- Opening Delimiter -

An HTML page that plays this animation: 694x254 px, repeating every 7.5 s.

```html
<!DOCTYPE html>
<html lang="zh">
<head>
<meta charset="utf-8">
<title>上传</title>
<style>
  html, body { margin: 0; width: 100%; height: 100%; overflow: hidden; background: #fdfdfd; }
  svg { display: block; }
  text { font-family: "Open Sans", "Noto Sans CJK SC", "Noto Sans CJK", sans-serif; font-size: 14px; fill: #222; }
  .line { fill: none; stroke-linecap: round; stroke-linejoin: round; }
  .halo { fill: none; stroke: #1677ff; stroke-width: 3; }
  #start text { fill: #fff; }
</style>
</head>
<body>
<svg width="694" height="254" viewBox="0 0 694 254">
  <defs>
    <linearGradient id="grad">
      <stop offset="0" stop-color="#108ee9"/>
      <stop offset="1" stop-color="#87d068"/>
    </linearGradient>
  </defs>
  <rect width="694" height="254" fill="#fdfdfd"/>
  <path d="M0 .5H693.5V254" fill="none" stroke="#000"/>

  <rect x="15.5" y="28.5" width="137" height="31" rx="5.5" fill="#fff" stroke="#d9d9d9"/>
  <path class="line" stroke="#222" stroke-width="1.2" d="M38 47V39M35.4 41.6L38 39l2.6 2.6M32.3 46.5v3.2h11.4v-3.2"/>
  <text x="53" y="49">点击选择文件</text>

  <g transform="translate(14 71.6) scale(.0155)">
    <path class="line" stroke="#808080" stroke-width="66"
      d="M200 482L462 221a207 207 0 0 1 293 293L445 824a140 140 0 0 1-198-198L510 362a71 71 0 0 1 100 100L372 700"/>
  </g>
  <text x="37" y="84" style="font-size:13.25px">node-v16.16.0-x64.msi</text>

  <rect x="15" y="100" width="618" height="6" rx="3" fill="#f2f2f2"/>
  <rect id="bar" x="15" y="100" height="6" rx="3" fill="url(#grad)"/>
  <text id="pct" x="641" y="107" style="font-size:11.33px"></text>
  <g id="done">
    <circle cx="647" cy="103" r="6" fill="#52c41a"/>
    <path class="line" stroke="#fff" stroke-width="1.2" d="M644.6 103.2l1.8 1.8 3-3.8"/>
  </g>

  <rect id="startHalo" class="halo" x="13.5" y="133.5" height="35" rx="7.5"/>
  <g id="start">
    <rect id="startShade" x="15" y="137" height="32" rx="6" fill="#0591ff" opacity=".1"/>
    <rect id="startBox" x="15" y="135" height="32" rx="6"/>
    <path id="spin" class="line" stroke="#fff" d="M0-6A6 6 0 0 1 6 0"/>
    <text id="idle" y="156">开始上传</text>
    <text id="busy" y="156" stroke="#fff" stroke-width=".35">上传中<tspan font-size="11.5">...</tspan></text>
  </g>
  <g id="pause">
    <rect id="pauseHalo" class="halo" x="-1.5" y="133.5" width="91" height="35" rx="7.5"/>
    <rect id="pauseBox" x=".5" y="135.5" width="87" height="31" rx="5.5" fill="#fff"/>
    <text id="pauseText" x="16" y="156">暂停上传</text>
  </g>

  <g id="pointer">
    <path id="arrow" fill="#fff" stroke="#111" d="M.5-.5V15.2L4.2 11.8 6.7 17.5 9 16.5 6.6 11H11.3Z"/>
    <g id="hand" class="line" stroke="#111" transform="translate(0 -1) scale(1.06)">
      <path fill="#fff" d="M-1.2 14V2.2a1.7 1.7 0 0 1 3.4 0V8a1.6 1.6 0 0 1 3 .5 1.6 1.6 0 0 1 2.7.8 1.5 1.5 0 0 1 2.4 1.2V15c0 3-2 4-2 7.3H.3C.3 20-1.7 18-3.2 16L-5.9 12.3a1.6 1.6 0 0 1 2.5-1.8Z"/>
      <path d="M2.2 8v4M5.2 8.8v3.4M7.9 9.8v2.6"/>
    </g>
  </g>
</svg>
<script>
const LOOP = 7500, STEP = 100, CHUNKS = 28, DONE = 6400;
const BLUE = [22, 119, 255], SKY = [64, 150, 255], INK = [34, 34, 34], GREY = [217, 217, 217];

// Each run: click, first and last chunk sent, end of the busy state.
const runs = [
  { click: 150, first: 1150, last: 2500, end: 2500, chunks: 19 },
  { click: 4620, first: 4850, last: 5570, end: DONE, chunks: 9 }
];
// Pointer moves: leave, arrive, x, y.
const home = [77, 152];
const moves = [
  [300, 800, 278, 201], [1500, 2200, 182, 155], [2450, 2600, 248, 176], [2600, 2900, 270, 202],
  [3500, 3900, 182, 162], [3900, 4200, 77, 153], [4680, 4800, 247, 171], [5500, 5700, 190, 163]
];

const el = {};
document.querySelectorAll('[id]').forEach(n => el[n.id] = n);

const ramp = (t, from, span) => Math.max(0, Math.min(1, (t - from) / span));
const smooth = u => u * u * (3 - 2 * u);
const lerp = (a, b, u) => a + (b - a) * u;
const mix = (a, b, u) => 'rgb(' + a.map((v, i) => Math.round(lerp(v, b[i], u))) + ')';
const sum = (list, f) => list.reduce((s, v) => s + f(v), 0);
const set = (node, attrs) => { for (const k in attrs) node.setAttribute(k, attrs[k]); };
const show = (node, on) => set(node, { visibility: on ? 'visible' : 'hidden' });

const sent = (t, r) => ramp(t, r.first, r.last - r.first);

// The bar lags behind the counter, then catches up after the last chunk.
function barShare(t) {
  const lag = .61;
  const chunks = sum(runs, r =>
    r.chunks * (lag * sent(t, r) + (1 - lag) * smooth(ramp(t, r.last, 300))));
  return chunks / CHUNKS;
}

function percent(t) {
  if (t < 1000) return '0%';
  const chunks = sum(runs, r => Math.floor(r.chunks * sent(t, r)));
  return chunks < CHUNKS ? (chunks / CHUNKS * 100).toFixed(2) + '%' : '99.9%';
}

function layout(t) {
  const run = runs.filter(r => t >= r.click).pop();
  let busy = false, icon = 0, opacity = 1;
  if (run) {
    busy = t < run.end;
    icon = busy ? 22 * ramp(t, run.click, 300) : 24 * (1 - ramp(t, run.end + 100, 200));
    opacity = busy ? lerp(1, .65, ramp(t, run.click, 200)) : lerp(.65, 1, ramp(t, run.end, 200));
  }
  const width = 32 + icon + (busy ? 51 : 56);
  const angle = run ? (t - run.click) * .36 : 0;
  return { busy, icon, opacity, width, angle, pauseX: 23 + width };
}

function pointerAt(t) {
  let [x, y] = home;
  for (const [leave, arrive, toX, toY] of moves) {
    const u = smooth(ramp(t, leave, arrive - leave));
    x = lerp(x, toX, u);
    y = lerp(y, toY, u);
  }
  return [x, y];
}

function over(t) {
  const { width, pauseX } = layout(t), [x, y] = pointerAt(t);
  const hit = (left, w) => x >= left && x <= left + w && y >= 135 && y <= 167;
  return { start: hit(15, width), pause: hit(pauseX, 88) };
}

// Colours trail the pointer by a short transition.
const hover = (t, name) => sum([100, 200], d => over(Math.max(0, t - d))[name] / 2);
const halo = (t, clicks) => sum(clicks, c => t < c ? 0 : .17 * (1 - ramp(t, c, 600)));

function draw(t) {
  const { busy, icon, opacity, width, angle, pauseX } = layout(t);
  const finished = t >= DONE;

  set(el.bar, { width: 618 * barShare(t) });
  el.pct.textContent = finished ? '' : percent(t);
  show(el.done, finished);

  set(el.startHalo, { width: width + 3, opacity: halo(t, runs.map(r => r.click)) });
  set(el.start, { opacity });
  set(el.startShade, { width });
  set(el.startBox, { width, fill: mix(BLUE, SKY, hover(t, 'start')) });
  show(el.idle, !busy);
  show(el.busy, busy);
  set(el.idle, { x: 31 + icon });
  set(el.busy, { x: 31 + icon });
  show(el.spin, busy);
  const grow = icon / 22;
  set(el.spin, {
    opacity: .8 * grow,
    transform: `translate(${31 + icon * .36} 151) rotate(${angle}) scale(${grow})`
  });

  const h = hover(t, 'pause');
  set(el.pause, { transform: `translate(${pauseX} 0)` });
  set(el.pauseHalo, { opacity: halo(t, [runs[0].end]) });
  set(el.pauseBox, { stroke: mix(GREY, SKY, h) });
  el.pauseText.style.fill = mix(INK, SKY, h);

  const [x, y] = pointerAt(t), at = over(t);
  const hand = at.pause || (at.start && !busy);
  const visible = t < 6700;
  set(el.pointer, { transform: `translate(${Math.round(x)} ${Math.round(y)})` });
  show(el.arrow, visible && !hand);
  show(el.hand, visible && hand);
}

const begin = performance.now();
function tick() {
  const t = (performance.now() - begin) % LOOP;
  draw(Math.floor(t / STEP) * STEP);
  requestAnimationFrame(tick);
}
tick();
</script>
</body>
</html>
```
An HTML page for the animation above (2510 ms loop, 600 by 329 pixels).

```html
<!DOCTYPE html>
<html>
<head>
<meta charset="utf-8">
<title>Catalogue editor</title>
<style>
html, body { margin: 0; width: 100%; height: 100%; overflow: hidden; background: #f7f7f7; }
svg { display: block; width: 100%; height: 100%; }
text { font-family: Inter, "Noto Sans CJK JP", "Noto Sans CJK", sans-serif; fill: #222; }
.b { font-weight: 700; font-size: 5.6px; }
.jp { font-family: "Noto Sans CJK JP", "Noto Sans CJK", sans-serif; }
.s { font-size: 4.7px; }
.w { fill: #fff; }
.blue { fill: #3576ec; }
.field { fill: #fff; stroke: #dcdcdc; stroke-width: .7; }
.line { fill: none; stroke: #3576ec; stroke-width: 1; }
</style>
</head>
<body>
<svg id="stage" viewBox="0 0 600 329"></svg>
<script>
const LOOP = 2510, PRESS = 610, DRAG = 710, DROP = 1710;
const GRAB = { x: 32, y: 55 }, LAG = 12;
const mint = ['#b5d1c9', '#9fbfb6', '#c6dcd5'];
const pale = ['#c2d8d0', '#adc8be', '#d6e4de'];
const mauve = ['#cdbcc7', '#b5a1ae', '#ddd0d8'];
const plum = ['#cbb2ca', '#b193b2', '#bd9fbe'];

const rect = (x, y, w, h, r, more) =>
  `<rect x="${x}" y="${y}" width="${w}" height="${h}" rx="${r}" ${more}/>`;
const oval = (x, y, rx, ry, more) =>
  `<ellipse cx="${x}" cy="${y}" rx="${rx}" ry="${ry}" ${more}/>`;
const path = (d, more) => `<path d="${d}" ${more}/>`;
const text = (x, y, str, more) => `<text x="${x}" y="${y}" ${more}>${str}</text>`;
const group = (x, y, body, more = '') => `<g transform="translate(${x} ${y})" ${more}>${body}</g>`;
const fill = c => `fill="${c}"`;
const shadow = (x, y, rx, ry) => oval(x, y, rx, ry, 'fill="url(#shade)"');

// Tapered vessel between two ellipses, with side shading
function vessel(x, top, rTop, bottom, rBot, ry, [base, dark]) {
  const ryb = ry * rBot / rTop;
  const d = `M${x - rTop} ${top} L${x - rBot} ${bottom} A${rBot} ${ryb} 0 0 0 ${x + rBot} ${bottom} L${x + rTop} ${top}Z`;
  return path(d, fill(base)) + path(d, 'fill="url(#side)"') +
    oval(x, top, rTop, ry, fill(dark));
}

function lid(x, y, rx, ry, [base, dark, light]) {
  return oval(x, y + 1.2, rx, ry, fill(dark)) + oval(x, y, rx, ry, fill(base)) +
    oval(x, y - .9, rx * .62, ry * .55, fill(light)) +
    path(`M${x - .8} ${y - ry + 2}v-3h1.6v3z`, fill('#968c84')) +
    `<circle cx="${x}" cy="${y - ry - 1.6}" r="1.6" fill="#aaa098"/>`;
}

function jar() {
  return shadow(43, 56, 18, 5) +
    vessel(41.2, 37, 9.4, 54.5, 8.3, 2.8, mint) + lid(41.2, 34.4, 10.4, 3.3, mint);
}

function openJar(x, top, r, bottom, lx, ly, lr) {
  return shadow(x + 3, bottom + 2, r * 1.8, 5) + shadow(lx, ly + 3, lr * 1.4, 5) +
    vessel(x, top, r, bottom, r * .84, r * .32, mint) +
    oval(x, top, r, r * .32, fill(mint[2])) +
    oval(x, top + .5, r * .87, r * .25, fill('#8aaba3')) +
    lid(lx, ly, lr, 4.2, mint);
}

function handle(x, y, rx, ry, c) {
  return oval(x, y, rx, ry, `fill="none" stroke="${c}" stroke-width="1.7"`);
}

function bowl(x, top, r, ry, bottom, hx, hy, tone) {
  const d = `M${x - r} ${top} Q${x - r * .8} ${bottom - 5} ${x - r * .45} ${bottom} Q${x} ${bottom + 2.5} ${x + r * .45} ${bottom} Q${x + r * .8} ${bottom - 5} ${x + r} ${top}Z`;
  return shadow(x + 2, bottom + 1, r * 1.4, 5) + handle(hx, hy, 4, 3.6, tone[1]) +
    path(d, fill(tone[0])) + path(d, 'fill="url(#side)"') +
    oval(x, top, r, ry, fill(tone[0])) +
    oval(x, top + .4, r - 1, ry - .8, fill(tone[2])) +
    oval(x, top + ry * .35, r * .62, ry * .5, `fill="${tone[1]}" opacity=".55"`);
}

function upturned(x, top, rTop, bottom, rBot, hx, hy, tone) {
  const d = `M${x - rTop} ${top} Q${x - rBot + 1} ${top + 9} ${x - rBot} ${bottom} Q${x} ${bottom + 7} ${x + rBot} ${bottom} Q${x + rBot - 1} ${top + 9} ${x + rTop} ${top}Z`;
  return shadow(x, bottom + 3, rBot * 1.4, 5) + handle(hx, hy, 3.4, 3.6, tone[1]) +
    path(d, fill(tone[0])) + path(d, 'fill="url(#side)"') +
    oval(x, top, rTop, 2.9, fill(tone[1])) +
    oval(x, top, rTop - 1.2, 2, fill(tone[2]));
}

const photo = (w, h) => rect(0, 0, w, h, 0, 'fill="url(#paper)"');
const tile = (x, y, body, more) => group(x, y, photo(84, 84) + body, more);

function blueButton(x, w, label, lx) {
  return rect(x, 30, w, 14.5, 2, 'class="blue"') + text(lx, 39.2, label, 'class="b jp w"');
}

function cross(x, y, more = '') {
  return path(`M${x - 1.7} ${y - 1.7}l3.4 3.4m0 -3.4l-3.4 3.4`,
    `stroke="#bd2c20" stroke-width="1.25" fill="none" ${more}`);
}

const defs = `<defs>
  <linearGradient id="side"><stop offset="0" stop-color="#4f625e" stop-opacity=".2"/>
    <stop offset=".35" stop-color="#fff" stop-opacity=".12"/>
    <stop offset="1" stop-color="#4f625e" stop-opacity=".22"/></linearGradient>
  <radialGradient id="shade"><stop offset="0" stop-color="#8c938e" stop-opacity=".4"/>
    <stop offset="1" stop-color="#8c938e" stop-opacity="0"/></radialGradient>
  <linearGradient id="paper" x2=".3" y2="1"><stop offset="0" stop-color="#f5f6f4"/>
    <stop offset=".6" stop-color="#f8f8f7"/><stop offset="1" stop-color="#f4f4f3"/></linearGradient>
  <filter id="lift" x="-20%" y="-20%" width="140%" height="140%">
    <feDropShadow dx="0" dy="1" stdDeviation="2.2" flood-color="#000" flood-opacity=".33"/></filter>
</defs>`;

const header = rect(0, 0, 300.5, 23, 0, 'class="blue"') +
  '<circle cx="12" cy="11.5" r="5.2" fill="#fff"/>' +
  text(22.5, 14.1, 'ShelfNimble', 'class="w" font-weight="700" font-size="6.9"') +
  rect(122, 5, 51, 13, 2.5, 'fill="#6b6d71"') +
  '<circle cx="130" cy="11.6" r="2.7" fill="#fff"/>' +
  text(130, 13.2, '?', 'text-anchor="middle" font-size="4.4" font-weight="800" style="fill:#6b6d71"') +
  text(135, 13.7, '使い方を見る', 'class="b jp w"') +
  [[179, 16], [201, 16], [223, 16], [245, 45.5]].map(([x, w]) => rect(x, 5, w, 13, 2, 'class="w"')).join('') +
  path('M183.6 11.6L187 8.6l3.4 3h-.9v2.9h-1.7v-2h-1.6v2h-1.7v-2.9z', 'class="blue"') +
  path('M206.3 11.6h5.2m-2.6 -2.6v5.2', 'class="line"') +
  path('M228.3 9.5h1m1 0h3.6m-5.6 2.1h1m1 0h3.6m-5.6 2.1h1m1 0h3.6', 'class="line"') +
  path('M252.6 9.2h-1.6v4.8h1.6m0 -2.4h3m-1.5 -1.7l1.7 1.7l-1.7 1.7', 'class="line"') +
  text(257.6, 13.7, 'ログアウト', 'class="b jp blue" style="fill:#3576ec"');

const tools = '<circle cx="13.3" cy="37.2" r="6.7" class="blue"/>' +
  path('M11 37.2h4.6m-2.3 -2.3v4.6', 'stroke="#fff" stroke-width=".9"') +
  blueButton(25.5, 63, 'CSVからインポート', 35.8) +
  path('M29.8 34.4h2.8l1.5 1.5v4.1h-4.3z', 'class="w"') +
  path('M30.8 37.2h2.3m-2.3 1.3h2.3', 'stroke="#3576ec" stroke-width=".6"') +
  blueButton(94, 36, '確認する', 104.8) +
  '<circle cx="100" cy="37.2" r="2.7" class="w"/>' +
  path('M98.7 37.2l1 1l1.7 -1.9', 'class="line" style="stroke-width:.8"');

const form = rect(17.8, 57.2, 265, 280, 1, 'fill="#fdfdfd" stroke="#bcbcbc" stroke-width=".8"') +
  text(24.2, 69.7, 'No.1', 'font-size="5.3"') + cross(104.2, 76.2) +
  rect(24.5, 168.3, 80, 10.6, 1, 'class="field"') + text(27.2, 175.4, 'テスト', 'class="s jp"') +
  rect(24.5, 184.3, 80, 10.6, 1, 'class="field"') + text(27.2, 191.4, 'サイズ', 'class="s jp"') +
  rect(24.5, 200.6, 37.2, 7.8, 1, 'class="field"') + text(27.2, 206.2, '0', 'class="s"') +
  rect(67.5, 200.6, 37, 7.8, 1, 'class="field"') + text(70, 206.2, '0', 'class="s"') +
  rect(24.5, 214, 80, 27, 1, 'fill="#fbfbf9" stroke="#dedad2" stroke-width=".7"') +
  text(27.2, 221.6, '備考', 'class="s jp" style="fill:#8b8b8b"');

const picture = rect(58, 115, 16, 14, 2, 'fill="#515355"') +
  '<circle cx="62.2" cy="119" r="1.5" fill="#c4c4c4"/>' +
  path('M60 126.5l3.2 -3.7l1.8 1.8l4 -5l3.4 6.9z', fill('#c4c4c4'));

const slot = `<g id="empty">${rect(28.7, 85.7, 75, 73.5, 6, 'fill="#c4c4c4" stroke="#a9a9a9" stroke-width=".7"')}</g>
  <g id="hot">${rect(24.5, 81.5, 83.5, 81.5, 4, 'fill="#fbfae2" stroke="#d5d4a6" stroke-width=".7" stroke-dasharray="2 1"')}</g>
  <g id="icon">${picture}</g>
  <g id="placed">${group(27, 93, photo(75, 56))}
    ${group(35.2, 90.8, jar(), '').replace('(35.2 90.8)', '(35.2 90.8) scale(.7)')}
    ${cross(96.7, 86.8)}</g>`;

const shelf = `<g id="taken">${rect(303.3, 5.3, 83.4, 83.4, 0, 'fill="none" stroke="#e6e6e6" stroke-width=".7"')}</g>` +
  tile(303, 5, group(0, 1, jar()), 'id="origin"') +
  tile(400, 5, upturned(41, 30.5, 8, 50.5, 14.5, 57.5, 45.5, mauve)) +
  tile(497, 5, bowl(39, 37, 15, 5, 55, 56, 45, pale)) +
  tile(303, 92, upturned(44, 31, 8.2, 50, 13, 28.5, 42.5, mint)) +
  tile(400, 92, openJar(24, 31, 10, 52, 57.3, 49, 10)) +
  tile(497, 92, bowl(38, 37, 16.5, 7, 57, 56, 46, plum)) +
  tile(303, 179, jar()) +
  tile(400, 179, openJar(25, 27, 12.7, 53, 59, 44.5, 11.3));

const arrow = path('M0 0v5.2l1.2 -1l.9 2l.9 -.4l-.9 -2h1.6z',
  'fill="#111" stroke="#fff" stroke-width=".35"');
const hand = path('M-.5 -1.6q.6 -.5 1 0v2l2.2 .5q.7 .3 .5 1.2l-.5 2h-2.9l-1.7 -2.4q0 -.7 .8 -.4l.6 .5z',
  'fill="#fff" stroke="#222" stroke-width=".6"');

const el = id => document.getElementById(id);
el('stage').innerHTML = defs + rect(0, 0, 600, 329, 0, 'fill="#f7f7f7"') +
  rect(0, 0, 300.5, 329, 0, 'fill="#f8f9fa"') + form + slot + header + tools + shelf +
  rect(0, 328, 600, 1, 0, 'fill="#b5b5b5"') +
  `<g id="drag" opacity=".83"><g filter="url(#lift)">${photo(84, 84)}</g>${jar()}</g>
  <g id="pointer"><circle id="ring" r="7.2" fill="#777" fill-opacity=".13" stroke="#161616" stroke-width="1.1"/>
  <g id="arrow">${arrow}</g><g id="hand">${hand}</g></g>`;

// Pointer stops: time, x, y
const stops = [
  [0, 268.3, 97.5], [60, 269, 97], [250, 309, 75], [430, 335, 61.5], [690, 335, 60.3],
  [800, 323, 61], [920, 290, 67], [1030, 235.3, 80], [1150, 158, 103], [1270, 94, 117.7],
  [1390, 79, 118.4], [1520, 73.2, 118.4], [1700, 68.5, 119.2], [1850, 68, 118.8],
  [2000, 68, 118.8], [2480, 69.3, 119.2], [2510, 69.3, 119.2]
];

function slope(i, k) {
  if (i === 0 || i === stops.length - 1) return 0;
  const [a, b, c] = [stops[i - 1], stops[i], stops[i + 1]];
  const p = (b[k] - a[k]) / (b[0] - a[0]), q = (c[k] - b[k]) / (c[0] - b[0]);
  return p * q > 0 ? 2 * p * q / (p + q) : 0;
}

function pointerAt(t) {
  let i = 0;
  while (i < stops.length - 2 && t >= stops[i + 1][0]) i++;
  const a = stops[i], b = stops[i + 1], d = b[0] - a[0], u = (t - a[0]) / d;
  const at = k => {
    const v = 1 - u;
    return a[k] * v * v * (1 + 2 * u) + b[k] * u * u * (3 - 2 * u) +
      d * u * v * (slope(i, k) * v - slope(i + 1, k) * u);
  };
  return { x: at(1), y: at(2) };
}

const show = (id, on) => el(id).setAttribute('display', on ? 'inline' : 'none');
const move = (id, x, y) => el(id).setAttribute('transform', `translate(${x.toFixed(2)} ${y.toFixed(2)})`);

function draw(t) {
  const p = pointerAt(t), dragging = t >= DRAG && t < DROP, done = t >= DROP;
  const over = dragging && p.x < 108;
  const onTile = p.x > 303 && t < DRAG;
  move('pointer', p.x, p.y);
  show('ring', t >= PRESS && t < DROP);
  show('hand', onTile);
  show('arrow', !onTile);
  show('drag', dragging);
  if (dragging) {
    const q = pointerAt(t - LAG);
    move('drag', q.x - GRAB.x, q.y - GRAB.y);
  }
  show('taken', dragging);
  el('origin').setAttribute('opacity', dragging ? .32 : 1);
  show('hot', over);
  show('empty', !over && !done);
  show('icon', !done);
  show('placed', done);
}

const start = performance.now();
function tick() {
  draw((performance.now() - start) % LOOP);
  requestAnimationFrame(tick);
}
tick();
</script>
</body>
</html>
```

- Closing Delimiter -

Task directions >> Your task is to copy each line of the entries that includes the word "tone".

Response to this exercise >>
function bowl(x, top, r, ry, bottom, hx, hy, tone) {
  return shadow(x + 2, bottom + 1, r * 1.4, 5) + handle(hx, hy, 4, 3.6, tone[1]) +
    path(d, fill(tone[0])) + path(d, 'fill="url(#side)"') +
    oval(x, top, r, ry, fill(tone[0])) +
    oval(x, top + .4, r - 1, ry - .8, fill(tone[2])) +
    oval(x, top + ry * .35, r * .62, ry * .5, `fill="${tone[1]}" opacity=".55"`);
function upturned(x, top, rTop, bottom, rBot, hx, hy, tone) {
  return shadow(x, bottom + 3, rBot * 1.4, 5) + handle(hx, hy, 3.4, 3.6, tone[1]) +
    path(d, fill(tone[0])) + path(d, 'fill="url(#side)"') +
    oval(x, top, rTop, 2.9, fill(tone[1])) +
    oval(x, top, rTop - 1.2, 2, fill(tone[2]));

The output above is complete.